GUANGZHOU: The Chinese government increased trade tensions with the Obama administration by unexpectedly imposing anti-dumping and anti-subsidy tariffs on imports of sport-utility vehicles (SUV) and mid-sized and large cars from the United States.
The new tariffs, totalling up to nearly 22% of the import prices, would probably have a mainly symbolic function, rather than reducing the already skimpy sales of such vehicles in China.
Other tariffs and taxes already in place have limited sales of American imports by helping raise their retail prices by about three times what the same cars and SUVs sell for in the United States.
Still, firing a trade volley at American exports of automobiles, one of the most politically sensitive industries in international trade, could only escalate trade hostilities between China and the United States.
China’s move drew immediate criticism from the Obama administration. “We are very disappointed in this action by China,” said Carol Guthrie, a spokeswoman for the office of the United States Trade Representative.
“We will be discussing this latest action with both our stakeholders and Congress to determine the best course going forward.”
China’s Commerce Ministry, which has conducted a two-year trade investigation of the American imports, gave no explanation for its decision to impose the duties.

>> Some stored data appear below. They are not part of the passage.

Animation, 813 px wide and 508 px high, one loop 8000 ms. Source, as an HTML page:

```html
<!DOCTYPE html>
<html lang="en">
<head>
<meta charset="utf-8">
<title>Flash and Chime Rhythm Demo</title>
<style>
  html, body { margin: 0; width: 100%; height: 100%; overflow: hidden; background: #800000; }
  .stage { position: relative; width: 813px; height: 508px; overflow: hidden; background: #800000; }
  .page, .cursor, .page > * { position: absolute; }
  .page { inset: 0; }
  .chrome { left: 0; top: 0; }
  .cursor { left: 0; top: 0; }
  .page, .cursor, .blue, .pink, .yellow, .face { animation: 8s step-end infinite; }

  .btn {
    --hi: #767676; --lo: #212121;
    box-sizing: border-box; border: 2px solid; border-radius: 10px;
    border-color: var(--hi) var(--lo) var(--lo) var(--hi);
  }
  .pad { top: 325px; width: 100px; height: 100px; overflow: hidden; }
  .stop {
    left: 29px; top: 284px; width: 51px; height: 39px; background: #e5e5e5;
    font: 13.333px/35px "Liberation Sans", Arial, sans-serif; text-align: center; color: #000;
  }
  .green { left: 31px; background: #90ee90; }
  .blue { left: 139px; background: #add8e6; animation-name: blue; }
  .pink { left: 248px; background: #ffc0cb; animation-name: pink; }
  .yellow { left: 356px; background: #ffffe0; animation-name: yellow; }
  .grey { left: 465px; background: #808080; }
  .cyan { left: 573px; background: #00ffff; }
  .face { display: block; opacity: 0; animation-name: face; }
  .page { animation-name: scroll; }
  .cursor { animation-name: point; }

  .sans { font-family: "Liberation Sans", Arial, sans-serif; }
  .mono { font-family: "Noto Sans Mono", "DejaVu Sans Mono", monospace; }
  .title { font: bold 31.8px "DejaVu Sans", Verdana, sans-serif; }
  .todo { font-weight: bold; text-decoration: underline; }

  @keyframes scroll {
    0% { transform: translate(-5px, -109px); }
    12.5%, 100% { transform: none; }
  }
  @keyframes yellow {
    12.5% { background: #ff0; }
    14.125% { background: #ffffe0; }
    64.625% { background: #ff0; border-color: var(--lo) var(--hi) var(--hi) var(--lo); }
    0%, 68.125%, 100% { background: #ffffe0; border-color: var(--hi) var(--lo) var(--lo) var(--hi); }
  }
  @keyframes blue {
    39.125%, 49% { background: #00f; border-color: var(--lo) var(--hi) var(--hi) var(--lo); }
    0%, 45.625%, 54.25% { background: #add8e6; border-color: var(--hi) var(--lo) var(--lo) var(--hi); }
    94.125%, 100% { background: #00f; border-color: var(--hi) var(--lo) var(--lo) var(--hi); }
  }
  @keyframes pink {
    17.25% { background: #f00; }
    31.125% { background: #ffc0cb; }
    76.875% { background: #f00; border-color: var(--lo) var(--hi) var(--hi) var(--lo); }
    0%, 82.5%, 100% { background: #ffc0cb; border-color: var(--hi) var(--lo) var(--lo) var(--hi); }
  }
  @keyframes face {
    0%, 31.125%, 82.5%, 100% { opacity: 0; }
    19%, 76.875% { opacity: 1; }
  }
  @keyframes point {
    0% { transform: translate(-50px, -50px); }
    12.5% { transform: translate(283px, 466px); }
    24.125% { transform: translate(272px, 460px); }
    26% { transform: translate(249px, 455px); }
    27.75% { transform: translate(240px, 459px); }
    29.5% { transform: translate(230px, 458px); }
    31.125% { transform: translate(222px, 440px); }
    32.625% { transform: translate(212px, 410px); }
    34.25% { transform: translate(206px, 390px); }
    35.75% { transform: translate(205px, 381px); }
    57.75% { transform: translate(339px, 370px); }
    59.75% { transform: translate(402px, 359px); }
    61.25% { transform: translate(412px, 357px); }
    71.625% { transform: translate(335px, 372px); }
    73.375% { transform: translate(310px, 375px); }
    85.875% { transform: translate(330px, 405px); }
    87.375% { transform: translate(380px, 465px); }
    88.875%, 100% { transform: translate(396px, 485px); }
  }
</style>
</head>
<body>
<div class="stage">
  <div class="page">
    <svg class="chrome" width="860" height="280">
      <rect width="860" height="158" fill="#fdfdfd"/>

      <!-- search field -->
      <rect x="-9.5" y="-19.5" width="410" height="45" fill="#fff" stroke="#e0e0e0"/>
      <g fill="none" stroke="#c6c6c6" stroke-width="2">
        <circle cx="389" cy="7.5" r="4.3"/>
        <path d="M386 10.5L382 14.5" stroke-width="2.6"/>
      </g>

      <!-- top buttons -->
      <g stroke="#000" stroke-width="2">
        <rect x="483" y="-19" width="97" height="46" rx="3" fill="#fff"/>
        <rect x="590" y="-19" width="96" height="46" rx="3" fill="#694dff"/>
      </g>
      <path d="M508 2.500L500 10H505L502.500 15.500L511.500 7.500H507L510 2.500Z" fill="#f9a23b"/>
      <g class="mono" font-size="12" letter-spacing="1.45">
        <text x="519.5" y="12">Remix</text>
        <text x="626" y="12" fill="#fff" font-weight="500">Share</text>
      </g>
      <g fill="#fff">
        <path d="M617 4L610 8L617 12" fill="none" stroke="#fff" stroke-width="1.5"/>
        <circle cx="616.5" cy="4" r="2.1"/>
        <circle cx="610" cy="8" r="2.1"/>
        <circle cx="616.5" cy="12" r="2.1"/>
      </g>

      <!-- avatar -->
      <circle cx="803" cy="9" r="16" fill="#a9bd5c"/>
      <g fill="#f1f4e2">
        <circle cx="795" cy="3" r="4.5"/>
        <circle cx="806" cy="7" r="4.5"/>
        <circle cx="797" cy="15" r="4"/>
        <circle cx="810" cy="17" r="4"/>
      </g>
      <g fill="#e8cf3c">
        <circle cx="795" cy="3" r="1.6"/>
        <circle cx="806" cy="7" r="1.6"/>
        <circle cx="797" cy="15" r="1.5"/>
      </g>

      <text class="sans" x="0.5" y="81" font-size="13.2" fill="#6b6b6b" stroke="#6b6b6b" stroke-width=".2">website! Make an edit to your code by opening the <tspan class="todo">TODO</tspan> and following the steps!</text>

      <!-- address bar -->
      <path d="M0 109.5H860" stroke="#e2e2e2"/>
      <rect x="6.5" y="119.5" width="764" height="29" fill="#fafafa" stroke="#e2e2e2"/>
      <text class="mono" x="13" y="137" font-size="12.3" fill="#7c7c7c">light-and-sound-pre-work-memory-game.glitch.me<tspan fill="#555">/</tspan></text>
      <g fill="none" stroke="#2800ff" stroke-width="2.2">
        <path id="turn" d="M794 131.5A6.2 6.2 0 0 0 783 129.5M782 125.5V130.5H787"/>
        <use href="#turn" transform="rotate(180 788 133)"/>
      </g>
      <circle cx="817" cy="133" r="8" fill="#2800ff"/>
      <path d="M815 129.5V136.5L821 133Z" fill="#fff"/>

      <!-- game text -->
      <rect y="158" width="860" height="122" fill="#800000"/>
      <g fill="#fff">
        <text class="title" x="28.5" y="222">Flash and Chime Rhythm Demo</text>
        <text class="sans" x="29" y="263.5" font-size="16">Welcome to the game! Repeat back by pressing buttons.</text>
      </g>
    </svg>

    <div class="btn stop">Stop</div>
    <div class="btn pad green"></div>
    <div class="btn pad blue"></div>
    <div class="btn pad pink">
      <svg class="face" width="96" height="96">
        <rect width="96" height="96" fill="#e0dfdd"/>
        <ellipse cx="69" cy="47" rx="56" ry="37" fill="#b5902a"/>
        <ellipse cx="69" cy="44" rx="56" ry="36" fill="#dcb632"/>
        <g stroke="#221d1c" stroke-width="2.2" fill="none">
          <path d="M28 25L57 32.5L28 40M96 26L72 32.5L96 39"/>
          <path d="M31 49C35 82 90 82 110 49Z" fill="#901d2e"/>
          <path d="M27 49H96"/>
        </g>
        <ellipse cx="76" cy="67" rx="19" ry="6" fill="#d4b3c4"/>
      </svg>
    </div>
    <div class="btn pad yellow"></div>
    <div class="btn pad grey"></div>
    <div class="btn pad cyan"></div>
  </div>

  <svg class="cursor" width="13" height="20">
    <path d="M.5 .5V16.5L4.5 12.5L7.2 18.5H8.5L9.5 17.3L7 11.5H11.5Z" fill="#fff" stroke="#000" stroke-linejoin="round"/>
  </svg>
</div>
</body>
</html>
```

The duties would mainly affect General Motors, which exports Cadillac SUVs and cars to China; Chrysler, which exports Jeeps; the BMW Group of Germany, which exports BMW SUVs from South Carolina; and Daimler of Germany, which exports Mercedes SUVs from a factory in Alabama.
Because of the high Chinese tariffs and taxes already in place, the vehicles are sold only in the thousands or even hundreds in China, and only to the most affluent. – IHT